YOKOHAMA - A Christian painting at a museum in eastern Japan is highly likely to have been created in the late 16th century, when persecution of Christians in Japan was on the rise, a study by a research institute has shown.
The painting, part of a collection at the museum Sawada Miki Kinenkan, in the town of Oiso, Kanagawa Prefecture, is one of the oldest Christian works of art in Japan, a person familiar with the matter said.
“This is a valuable historical material that shows how early Japanese Christians practiced their beliefs,” one expert said.
The scroll, created in sumi black ink on a piece of washi (traditional Japanese paper) 22 cm high and 320 cm long, has been on display at the Yokohama History Museum in Yokohama since Nov. 23.
It depicts 15 scenes from the lives of Jesus Christ and the Virgin Mary, including the Annunciation and the Passion. It also includes descriptions in Japanese of prayers in Latin.
People in the painting wear hakama pants, and some carry what appear to be swords.
It was apparently produced based on a religious painting from the West and used by Japanese Christians at the time as a devotional item.
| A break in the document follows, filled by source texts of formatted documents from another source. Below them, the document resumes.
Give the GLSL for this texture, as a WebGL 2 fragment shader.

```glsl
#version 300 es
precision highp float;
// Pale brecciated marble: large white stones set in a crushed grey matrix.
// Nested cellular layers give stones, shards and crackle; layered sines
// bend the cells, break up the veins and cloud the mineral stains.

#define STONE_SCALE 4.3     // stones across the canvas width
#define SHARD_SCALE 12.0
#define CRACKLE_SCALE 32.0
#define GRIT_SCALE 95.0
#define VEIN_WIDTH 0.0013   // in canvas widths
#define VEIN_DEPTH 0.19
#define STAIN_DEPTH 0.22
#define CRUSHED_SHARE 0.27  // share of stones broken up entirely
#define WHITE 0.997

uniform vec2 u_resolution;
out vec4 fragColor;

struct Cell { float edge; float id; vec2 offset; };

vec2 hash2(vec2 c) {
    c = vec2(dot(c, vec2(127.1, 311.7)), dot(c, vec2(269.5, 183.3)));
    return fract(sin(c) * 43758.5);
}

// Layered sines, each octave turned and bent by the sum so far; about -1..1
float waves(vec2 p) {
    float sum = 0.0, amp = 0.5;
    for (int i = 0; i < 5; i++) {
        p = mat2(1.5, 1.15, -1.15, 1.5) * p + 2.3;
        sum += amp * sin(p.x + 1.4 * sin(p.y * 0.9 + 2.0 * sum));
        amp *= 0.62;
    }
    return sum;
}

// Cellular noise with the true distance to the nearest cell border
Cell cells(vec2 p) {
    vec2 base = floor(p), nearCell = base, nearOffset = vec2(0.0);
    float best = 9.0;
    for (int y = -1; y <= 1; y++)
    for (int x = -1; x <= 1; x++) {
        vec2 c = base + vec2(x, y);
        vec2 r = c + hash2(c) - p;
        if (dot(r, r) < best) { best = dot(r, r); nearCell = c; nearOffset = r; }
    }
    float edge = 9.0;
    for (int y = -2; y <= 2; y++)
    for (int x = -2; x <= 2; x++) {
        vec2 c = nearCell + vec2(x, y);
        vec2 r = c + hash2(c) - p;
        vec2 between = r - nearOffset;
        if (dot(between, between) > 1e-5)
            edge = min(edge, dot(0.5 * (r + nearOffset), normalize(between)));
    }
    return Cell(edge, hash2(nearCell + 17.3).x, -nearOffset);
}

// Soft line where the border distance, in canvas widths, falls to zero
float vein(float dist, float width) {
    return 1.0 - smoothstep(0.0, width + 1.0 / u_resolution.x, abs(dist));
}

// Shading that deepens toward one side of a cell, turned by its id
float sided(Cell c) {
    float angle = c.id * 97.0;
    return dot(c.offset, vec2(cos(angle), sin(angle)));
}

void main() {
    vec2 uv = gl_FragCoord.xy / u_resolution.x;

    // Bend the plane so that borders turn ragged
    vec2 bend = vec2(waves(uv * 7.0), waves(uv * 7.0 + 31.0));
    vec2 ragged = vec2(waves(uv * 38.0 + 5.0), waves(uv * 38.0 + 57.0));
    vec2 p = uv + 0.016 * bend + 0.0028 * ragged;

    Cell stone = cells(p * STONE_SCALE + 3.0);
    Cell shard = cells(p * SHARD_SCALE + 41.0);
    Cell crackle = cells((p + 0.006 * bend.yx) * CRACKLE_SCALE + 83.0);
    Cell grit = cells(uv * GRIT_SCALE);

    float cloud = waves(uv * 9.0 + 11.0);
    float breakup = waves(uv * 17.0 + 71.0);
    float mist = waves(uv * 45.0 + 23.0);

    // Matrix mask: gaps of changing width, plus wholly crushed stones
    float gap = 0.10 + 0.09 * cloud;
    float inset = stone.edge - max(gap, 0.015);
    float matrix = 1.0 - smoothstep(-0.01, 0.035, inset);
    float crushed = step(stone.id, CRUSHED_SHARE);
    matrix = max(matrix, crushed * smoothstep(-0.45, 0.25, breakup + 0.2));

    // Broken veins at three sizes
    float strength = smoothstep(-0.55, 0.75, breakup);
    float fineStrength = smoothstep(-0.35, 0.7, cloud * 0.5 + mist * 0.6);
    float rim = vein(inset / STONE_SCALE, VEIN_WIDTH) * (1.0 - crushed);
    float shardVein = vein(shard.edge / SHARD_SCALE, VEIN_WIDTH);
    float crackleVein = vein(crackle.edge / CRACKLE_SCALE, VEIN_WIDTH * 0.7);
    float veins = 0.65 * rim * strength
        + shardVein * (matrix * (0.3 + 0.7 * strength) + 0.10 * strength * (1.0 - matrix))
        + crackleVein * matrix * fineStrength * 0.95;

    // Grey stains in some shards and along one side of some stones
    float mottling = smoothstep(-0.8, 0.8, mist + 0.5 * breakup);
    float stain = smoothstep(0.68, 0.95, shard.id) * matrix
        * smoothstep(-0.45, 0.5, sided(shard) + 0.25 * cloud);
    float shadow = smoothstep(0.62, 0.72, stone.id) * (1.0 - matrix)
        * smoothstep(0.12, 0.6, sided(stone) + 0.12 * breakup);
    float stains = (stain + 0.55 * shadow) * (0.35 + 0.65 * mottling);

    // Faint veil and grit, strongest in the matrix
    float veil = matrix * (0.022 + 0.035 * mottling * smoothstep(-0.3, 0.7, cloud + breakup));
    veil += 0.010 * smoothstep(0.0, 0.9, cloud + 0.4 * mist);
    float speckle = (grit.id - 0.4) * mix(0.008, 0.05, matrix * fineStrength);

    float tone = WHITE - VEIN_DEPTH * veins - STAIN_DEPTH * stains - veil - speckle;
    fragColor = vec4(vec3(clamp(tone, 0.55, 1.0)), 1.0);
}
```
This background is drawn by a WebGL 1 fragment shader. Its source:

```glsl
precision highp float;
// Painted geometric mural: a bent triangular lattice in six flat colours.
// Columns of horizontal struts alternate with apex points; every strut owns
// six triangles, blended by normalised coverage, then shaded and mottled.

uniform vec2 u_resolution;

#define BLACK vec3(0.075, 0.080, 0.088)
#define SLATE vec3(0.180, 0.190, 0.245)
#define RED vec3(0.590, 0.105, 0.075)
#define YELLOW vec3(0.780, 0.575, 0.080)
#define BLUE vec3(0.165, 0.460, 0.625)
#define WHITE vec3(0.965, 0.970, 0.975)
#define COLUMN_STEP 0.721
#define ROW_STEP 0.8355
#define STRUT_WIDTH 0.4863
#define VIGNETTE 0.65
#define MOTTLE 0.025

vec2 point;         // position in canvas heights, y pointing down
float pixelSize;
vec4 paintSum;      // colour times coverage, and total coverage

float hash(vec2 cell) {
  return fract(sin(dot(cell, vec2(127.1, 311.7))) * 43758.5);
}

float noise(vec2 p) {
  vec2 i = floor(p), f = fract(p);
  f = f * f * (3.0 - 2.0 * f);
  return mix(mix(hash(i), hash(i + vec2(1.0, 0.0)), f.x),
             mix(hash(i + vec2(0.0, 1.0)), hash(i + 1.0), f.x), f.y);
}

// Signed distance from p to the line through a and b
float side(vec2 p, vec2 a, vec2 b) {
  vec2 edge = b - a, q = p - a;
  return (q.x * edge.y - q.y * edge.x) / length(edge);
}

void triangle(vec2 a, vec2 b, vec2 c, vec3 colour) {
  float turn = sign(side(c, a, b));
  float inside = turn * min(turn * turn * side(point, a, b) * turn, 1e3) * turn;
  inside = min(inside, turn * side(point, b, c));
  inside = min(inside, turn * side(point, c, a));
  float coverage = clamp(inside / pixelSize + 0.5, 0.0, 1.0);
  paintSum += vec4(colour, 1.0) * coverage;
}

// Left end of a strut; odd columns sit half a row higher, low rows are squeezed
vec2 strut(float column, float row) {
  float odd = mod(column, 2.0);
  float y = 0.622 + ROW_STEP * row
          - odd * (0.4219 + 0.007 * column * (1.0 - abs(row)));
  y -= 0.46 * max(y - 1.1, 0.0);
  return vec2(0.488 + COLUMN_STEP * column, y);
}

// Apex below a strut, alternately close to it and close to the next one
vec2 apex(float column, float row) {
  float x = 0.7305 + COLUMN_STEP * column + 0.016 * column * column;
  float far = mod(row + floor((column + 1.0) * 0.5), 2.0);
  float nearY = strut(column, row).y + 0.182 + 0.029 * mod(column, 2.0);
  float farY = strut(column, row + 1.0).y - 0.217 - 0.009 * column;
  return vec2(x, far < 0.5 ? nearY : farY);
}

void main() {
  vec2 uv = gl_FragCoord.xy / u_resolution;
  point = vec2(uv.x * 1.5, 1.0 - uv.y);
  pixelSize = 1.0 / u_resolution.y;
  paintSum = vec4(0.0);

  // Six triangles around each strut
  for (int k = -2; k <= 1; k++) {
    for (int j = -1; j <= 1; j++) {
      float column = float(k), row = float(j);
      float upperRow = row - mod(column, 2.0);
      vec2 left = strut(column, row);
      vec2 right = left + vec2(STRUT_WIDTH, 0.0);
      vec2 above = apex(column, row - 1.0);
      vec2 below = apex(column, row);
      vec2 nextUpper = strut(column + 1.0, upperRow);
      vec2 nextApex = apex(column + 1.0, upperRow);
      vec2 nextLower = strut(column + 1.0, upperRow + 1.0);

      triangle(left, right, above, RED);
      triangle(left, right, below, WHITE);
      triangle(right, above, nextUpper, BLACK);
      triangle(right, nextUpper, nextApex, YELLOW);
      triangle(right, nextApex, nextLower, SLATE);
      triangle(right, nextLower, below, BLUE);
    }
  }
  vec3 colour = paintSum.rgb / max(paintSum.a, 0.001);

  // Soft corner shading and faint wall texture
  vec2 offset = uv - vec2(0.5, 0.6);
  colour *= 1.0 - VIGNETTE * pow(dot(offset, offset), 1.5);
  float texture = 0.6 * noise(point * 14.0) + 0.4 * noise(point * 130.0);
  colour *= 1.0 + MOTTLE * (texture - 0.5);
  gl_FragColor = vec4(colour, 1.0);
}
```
Japanese characters written at the end of the painting suggest it was created by a believer in 1592.
By using radiocarbon technology to date the washi, the research institute found that the paper was made between 1556 and 1633.
“This is the first discovery in Japan of a painting depicting both a Christian worship scene and words of prayer,” said Osamu Inoue, deputy head of the Yokohama museum. “Also judging from the font type used for the characters, this is one of the oldest Christian paintings in Japan.”
The black-ink painting, produced on low-grade paper, has “a common touch,” said Inoue, who took part in the study.
After Christianity was introduced to Japan in 1549, warlord Toyotomi Hideyoshi issued an order to expel Christians in 1587 and the Tokugawa shogunate in the Edo Period banned the religion in 1612.
Sawada Miki Kinenkan is known for its collection of items from “hidden Christians.” The museum found the Christian painting among its holdings, but it does not know where the work came from.